example, take a look at the Isolated Storage feature, which automatically
handles security and roaming issues for you across all of the supported Windows
operating systems.

Finally, some advice on structuring your persistence layer:

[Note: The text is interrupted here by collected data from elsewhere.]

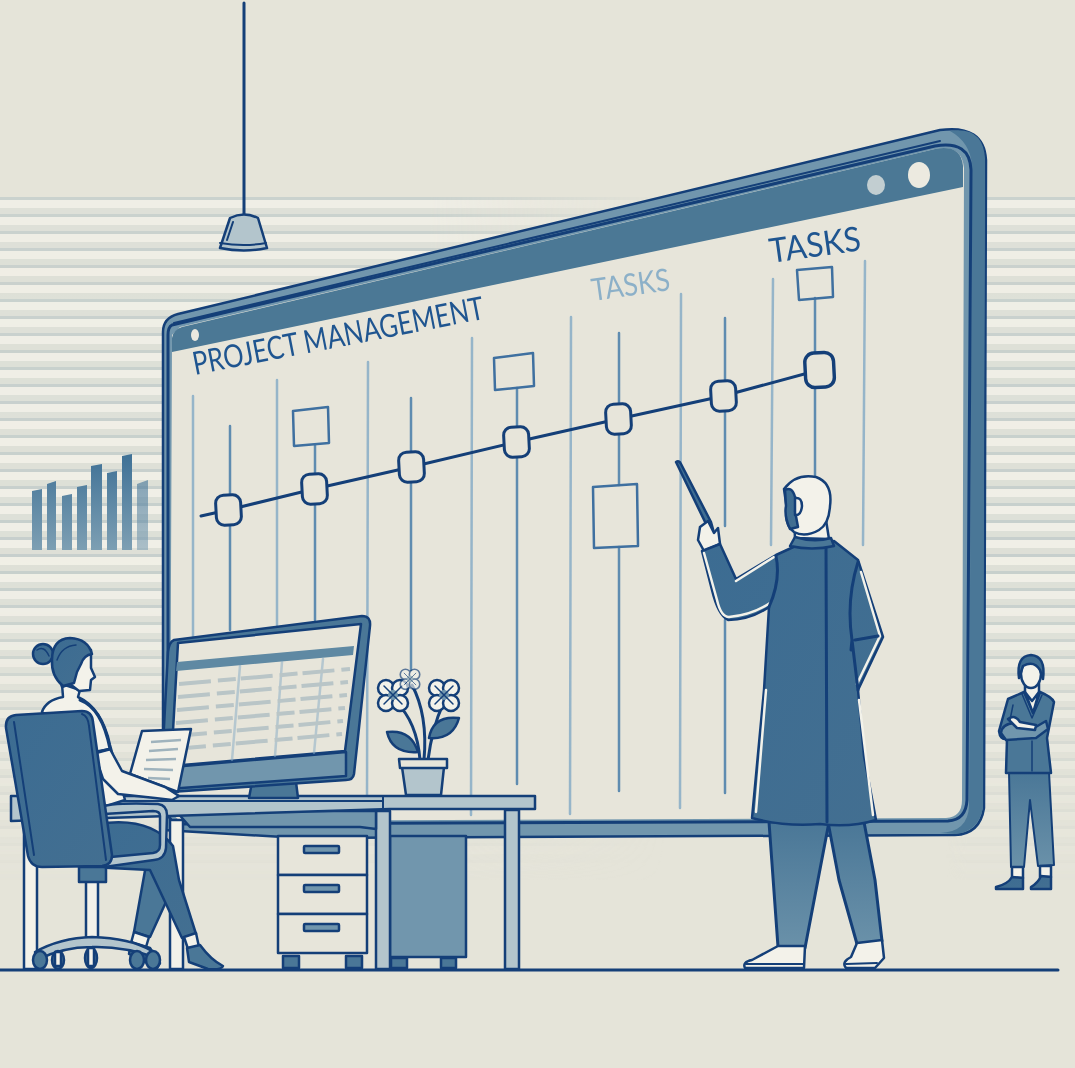
<!DOCTYPE html>
<html lang="en">
<head>
<meta charset="utf-8">
<title>Project management</title>
<style>
:root{--wall:#e5e4d9;--paper:#e7e5da;--white:#f3f2ea;--ink:#143f78;--navy:#35648a;--blue:#4a7797;--mid:#7196ad;--pale:#b3c5cc;--guide:#83a9c6}
html,body{margin:0;height:100%;overflow:hidden;background:var(--wall)}
svg{display:block;width:1075px;height:1068px}
.line{fill:none;stroke:var(--ink);stroke-width:3;stroke-linecap:round;stroke-linejoin:round}
.thin{stroke-width:2}
.fine{stroke-width:1.5}
.navy,.blue,.mid,.pale,.paper,.white{stroke:var(--ink);stroke-width:2.5;stroke-linejoin:round;stroke-linecap:round}
.navy{fill:url(#cloth)}.blue{fill:var(--blue)}.mid{fill:var(--mid)}.pale{fill:var(--pale)}.paper{fill:var(--paper)}.white{fill:var(--white)}
.flat{stroke:none}
.seam{fill:none;stroke:var(--white);stroke-width:2.5;stroke-linecap:round;stroke-linejoin:round}
.guides{fill:none;stroke:var(--guide);stroke-width:2.5;stroke-linecap:round}
.stems{fill:none;stroke:#5f8cb0;stroke-width:2.5;stroke-linecap:round}
.cards{fill:none;stroke:#3f70a0;stroke-width:2.5;stroke-linejoin:round}
text{font-family:Lato,"Open Sans",sans-serif;fill:#1f5590}
</style>
</head>
<body>
<svg viewBox="0 0 1075 1068" role="img" aria-label="Team planning at a large project management board">
<defs>
<pattern id="slats" width="1075" height="17" y="197" patternUnits="userSpaceOnUse">
<rect width="1075" height="3" fill="#c3cdcb"/><rect y="3" width="1075" height="8" fill="#f1f0e8"/><rect y="11" width="1075" height="6" fill="#dcdfd7"/>
</pattern>
<linearGradient id="fade" x2="0" y2="1"><stop stop-color="#fff" stop-opacity=".8"/><stop offset=".55" stop-color="#fff" stop-opacity=".9"/><stop offset="1" stop-color="#fff" stop-opacity="0"/></linearGradient>
<linearGradient id="sideFade"><stop offset=".4" stop-color="#fff"/><stop offset=".62" stop-color="#000"/><stop offset=".88" stop-color="#000"/><stop offset=".9" stop-color="#fff"/></linearGradient>
<mask id="blindMask"><rect y="197" width="1075" height="690" fill="url(#fade)"/></mask>
<mask id="blindSides"><rect width="1075" height="1068" fill="url(#sideFade)"/></mask>
<linearGradient id="cloth" x2="1" y2="1"><stop stop-color="#3c6c92"/><stop offset="1" stop-color="#436f91"/></linearGradient>
<linearGradient id="barTone" x2="0" y2="1"><stop stop-color="#3f7196"/><stop offset="1" stop-color="#7d9fb3"/></linearGradient>
<linearGradient id="trousers" x2="0" y2="1"><stop stop-color="#4a7797"/><stop offset="1" stop-color="#6a91a9"/></linearGradient>
<rect id="node" x="-12" y="-15" width="25" height="30" rx="8" fill="#e7e5da" stroke="#143f78" stroke-width="3" transform="rotate(-3)"/>
<g id="drawer"><rect class="paper" width="89" height="39"/><rect class="mid" x="26" y="10" width="35" height="7" rx="1"/></g>
<g id="bloom"><circle class="white thin" cx="-7" cy="-7" r="8"/><circle class="white thin" cx="7" cy="-7" r="8"/><circle class="white thin" cx="-7" cy="8" r="8"/><circle class="white thin" cx="7" cy="8" r="8"/><circle r="5" fill="#7196ad"/><path class="line fine" d="M-9-9 9 9M-9 9 9-9"/></g>
</defs>

<rect width="1075" height="1068" fill="var(--wall)"/>
<g id="blinds" mask="url(#blindSides)"><rect y="197" width="1075" height="690" fill="url(#slats)" mask="url(#blindMask)"/></g>

<g id="lamp">
<path class="line" d="M244 3V215"/>
<path class="pale" d="M230 218Q244 211 258 218L267 248Q244 253 220 248Z"/>
<path class="line thin" d="M220 243Q244 247 266 243M233 222 227 240"/>
</g>

<g id="wall-chart" fill="url(#barTone)">
<path d="M32 491 42 489V550H32ZM47 484 56 481V550H47ZM62 496 72 494V550H62ZM77 487 87 485V550H77ZM91 466 102 464V550H91ZM107 473 117 471V550H107ZM122 456 132 454V550H122Z"/>
<path d="M137 484 148 480V550H137Z" opacity=".6"/>
</g>

<g id="board">
<path class="mid" d="M163 332Q163 318 178 314L940 130Q984 124 986 160L984 808Q980 834 955 835L300 838 163 830Z"/>
<path class="blue flat" d="M950 131Q984 126 985 160L983 808Q978 832 955 834L940 833Q968 832 969 806L972 165Q970 142 950 131Z"/>
<path class="line" d="M172 325 935 146Q970 140 971 170L967 800Q966 820 948 821L180 824Q168 824 168 808V335Q168 327 172 325"/>
<path class="flat paper" d="M172 335 180 327 935 149Q962 144 964 168L962 800Q962 817 946 818L180 821 170 812Z"/>
<path fill="#4b7895" d="M172 352V338Q173 330 182 327L935 149Q961 144 963 166V187Z"/>
<path class="line thin" d="M174 323 940 141"/>
<ellipse cx="919" cy="175" rx="11" ry="13" fill="#eceae0"/><ellipse cx="876" cy="185" rx="9" ry="10" fill="#c2ced1"/><ellipse cx="195" cy="335" rx="4" ry="6" fill="#eceae0"/>
<path class="guides" d="M193 396V640M277 380V625M368 362 367 800M472 338 471 815M571 317 570 814M681 294 680 808M773 279 771 545M865 261 863 545" opacity=".8"/>
<path class="stems" d="M230 426V630M315 445V620M411 398V670M517 388V784M619 333V485M619 547V791M725 318V526M725 620V793M815 298V475"/>
<path class="cards" d="M293 411 328 407 329 443 294 446ZM494 358 533 353 534 386 495 390ZM593 487 637 484 638 546 594 548ZM797 270 832 267 833 297 799 300Z"/>
<path class="line" stroke-width="4" d="M201 516 228 510 314 489 411 467 516 442 618 419 723 396 819 370"/>
<use href="#node" x="228" y="510"/><use href="#node" x="314" y="489"/><use href="#node" x="411" y="467"/><use href="#node" x="516" y="442"/><use href="#node" x="618" y="419"/><use href="#node" x="723" y="396"/>
<use href="#node" transform="translate(819 370) scale(1.15)"/>
<text transform="translate(195 375) rotate(-11)" font-size="32" textLength="296" lengthAdjust="spacingAndGlyphs">PROJECT MANAGEMENT</text>
<text transform="translate(593 301) rotate(-8)" font-size="31" textLength="79" lengthAdjust="spacingAndGlyphs" style="fill:#8cb0c8">TASKS</text>
<text transform="translate(771 263) rotate(-8)" font-size="34" textLength="92" lengthAdjust="spacingAndGlyphs">TASKS</text>
</g>

<path id="floor" class="line" d="M0 970H1058"/>

<g id="desk">
<path class="mid" d="M390 836H466V957H390Z"/>
<path class="blue" d="M391 958H407V968H391ZM441 958H456V968H441Z"/>
<path class="blue" d="M283 956H299V968H283ZM346 956H362V968H346Z"/>
<use href="#drawer" x="278" y="836"/><use href="#drawer" x="278" y="875"/><use href="#drawer" x="278" y="914"/>
<path class="pale" d="M376 811H390V969H376ZM505 810H519V969H505Z"/>
<path class="white" d="M24 820H37V969H24ZM170 820H183V969H170Z"/>
<path class="mid" d="M176 811H376V829L360 827H190Z"/>
<path class="pale" d="M11 796H535V809H390L11 821Z"/>
<path class="line thin" d="M100 801H383V810M383 797V810"/>
</g>

<g id="monitor">
<path class="blue" d="M252 782H296L298 798H249Z"/>
<path class="blue" d="M174 640 362 616Q371 616 370 626L354 774Q353 780 346 780L170 792Q161 792 161 782L168 652Q169 642 174 640Z"/>
<path class="mid thin" d="M172 767 346 752V776L168 789Z"/>
<path class="paper thin" d="M178 643 361 624 345 751 171 766Z"/>
<path fill="#5f89a3" d="M177 662 354 646 353 655 176 671Z"/>
<path d="M240 666 232 760M282 662 275 756M323 659 314 753" class="guides" opacity=".5"/>
<path d="M179 684 350 669M178 697 348 682M177 710 347 695M176 723 345 708M175 736 343 721M174 749 342 734" fill="none" stroke="#b9c5c7" stroke-width="4" stroke-dasharray="32 7 18 5"/>
</g>

<g id="plant">
<path class="line" d="M420 760Q417 722 396 702M424 760Q428 715 412 685M428 760Q432 728 443 704"/>
<path class="blue" d="M418 752Q392 754 387 732Q411 729 418 752ZM429 738Q433 715 459 718Q453 740 429 738Z"/>
<use href="#bloom" x="393" y="695"/><use href="#bloom" x="444" y="695"/><use href="#bloom" transform="translate(410 679) scale(.65)" opacity=".65"/>
<path class="pale" d="M402 767H444L441 795H406Z"/><path class="paper" d="M399 759H447V768H400Z"/>
</g>

<g id="seated-woman">
<path class="blue" d="M146 865 134 932 150 937 176 880Z"/>
<path class="white thin" d="M134 932 149 937 146 947 131 943Z"/>
<path class="blue" d="M131 942 150 948 160 963 157 968 129 954Z"/>
<path class="navy" d="M98 824Q150 816 173 846L179 880 196 934 182 938 150 870 90 867Z"/>
<path class="white thin" d="M184 937 196 933 199 947 188 949Z"/>
<path class="blue" d="M187 948 200 945Q211 960 223 966Q222 970 208 969L189 962Z"/>
<path class="white" d="M62 684 63 697Q46 700 42 712L92 760 100 808 125 800 110 745Q102 708 78 697L80 690Z"/>
<path class="white" d="M54 655 62 687 70 684 79 691 90 690 91 680 95 677 91 668V650L75 643Z"/>
<circle class="navy" cx="43" cy="654" r="10"/>
<path class="navy" d="M52 660Q52 639 70 638Q88 639 92 654Q84 655 81 664L77 672 74 683 63 686Q51 676 52 660Z"/>
<path class="line fine" d="M37 650Q44 645 49 656M57 660Q62 646 76 645"/>
<path class="white" d="M142 731 191 729 178 792 130 774Z"/>
<path d="M151 742 181 740M149 751 178 749M146 760 176 759M144 769 173 770M148 778 170 779" fill="none" stroke="#9fb3bd" stroke-width="2.5"/>
<path class="white" d="M94 752 110 749 122 771 165 787 179 796 172 800 155 798 118 794 103 779Z"/>
<path class="line" d="M80 700Q102 708 110 749L95 753"/>
</g>

<g id="office-chair">
<path class="white" d="M86 880H98V940H86Z"/>
<path class="blue" d="M79 867H106V882H79Z"/>
<path class="pale" d="M35 952Q60 938 92 937Q130 938 152 951L157 958Q124 946 92 947Q62 947 37 960Z"/>
<g class="blue"><ellipse cx="40" cy="960" rx="7" ry="9"/><ellipse cx="58" cy="960" rx="6" ry="9"/><ellipse cx="91" cy="958" rx="6" ry="10"/><ellipse cx="137" cy="960" rx="7" ry="9"/><ellipse cx="153" cy="960" rx="7" ry="9"/></g>
<path class="white thin" d="M55 952H61V966H55ZM88 948H94V966H88Z"/>
<path class="pale" fill-rule="evenodd" d="M98 808Q110 802 158 804Q167 805 167 815L166 848Q165 859 154 860L104 867 100 858 153 853Q160 852 160 845V816Q160 811 153 811L104 814Z"/>
<path class="navy" d="M16 715 82 711Q92 711 93 722L112 855Q112 865 102 866L42 867Q31 867 28 856L6 728Q5 716 16 715Z"/>
<path class="line thin" d="M82 714Q88 716 89 726L106 860M14 722 34 855"/>
</g>

<g id="presenter">
<path d="M769 822 829 822 805 948 778 947Z" fill="url(#trousers)" class="line" style="fill:url(#trousers)"/>
<path class="line" style="fill:url(#trousers)" d="M828 822H864L875 880 882 941 857 944 839 880Z"/>
<path class="white" d="M778 946H805L804 968H745Q742 962 752 960Z"/>
<path class="white" d="M857 943 882 940 884 958 875 968H846Q841 962 851 957Z"/>
<path class="line thin" d="M746 964H803M846 964 877 963"/>
<path class="navy" d="M676 462Q679 460 681 464L711 522 716 540 708 528Z"/>
<path class="white" d="M700 527 708 521 714 533 718 528 720 544 704 551 698 540Z"/>
<path class="navy" d="M702 551 720 544 736 579 776 555 800 544 834 541 858 560 883 637 858 690 864 756 876 820Q850 828 820 824 785 827 752 818L764 690 769 607Q750 620 728 620 718 615 712 590Z"/>
<path class="seam" d="M704 553 717 600Q721 617 729 617Q752 615 770 603M766 690 756 812M861 572 880 636 857 684M859 700 873 815M736 581 774 557"/>
<path class="line" d="M776 556Q781 580 769 607M826 546 827 822M858 562Q846 600 852 640L858 690M855 640 878 636M852 640 851 650"/>
<path class="white" d="M794 515 795 538 829 539 826 520Z"/>
<path class="blue" d="M790 546 795 537Q814 543 831 538L834 546Q812 551 790 546Z"/>
<path class="white" d="M784 489Q796 473 816 477Q833 483 830 506Q829 524 819 530Q805 538 794 532Q784 524 787 510Z"/>
<path class="navy thin" d="M785 490Q792 486 795 497L798 501 795 511 798 527 790 529Q784 516 786 506Z"/>
<path class="white thin" d="M795 498Q802 497 802 506 801 516 795 515Z"/>
</g>

<g id="colleague">
<path class="white thin" d="M1025 681V694L1032 702 1039 693V681Z"/>
<ellipse class="white thin" cx="1031" cy="674" rx="10" ry="14"/>
<path class="navy thin" d="M1019 678Q1016 656 1031 655Q1046 656 1043 679L1040 670Q1034 660 1023 666Z"/>
<path class="line thin" style="fill:url(#trousers)" d="M1009 772H1049L1054 865 1038 866 1030 800 1024 867H1011Z"/>
<path class="white fine" d="M1012 867H1023V878H1012ZM1040 866H1051V877H1040Z"/>
<path class="navy thin" d="M996 887Q1008 884 1012 877L1023 878V889H996ZM1031 887Q1038 883 1041 876L1051 877V889H1031Z"/>
<path class="blue thin" d="M1024 692 1008 699 999 731Q1000 740 1007 739L1006 773H1051L1047 738 1054 702Q1052 697 1040 692L1033 712Z"/>
<path class="white fine" d="M1025 692 1033 713 1039 692 1032 701Z"/>
<path class="mid thin" d="M1001 733Q1002 724 1014 723L1034 728 1046 721 1048 729 1036 738 1006 740Z"/>
<path class="white fine" d="M1008 719Q1015 714 1020 722L1036 725 1035 730 1017 728Z"/>
<path class="line fine" d="M1032 741V771M1013 705 1010 720M1022 694 1032 718 1042 695"/>
</g>
</svg>
</body>
</html>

  • First, whatever you do, do create a persistence layer that presents
    an abstract view of persistence to your application, and hides the
    implementation details. This will allow you the freedom to change the underlying
    storage medium without rewriting the rest of the application.
  • You’ll usually want to read the persistent information at startup and write
    it out at shutdown. Be sure you take into account all code paths out of the
    application; if something goes wrong, and the application needs to exit
    abnormally, you should still persist information if possible.
  • Always assume that the data isn’t actually persisted when you’re reading it
    in. That is, if the call to read the data fails for any reason, you should
    supply good defaults to the application.
  • When you’re running in debug mode, add checks to make sure that persisted
    information has reasonable values. This will help shake out bugs where you’re
    saving the wrong information.

The Benefits of Proper Persistence

Why go through all this bother when you’re designing a new application? The
answer is simple: users expect applications to be intelligently
persistent. Properly implementing persistence translates into an easier to use
application with happier users. Ultimately that translates to either sales or
job security (or both!) for the developer. Look at it this way: having an
application without persistence is like going out to sleep every night at a
hotel. The furniture is always in the same place when you get there, whether you
like it or not. Wouldn’t you rather sleep at home, where you’ve moved the couch
and the bed to just the right spots, and they stay there when you’re away?
That’s what persistence can do for your applications: make the user feel right
at home.

About the Author

Mike Gunderloy is the author of over 20 books and numerous articles on
development topics, and the lead developer for Larkware. Check out his MCAD 70-305, MCAD
70-306, and MCAD 70-310 Training Guides from Que Publishing. When he’s not
writing code, Mike putters in the garden on his farm in eastern Washington
state.

Latest Posts

Related Stories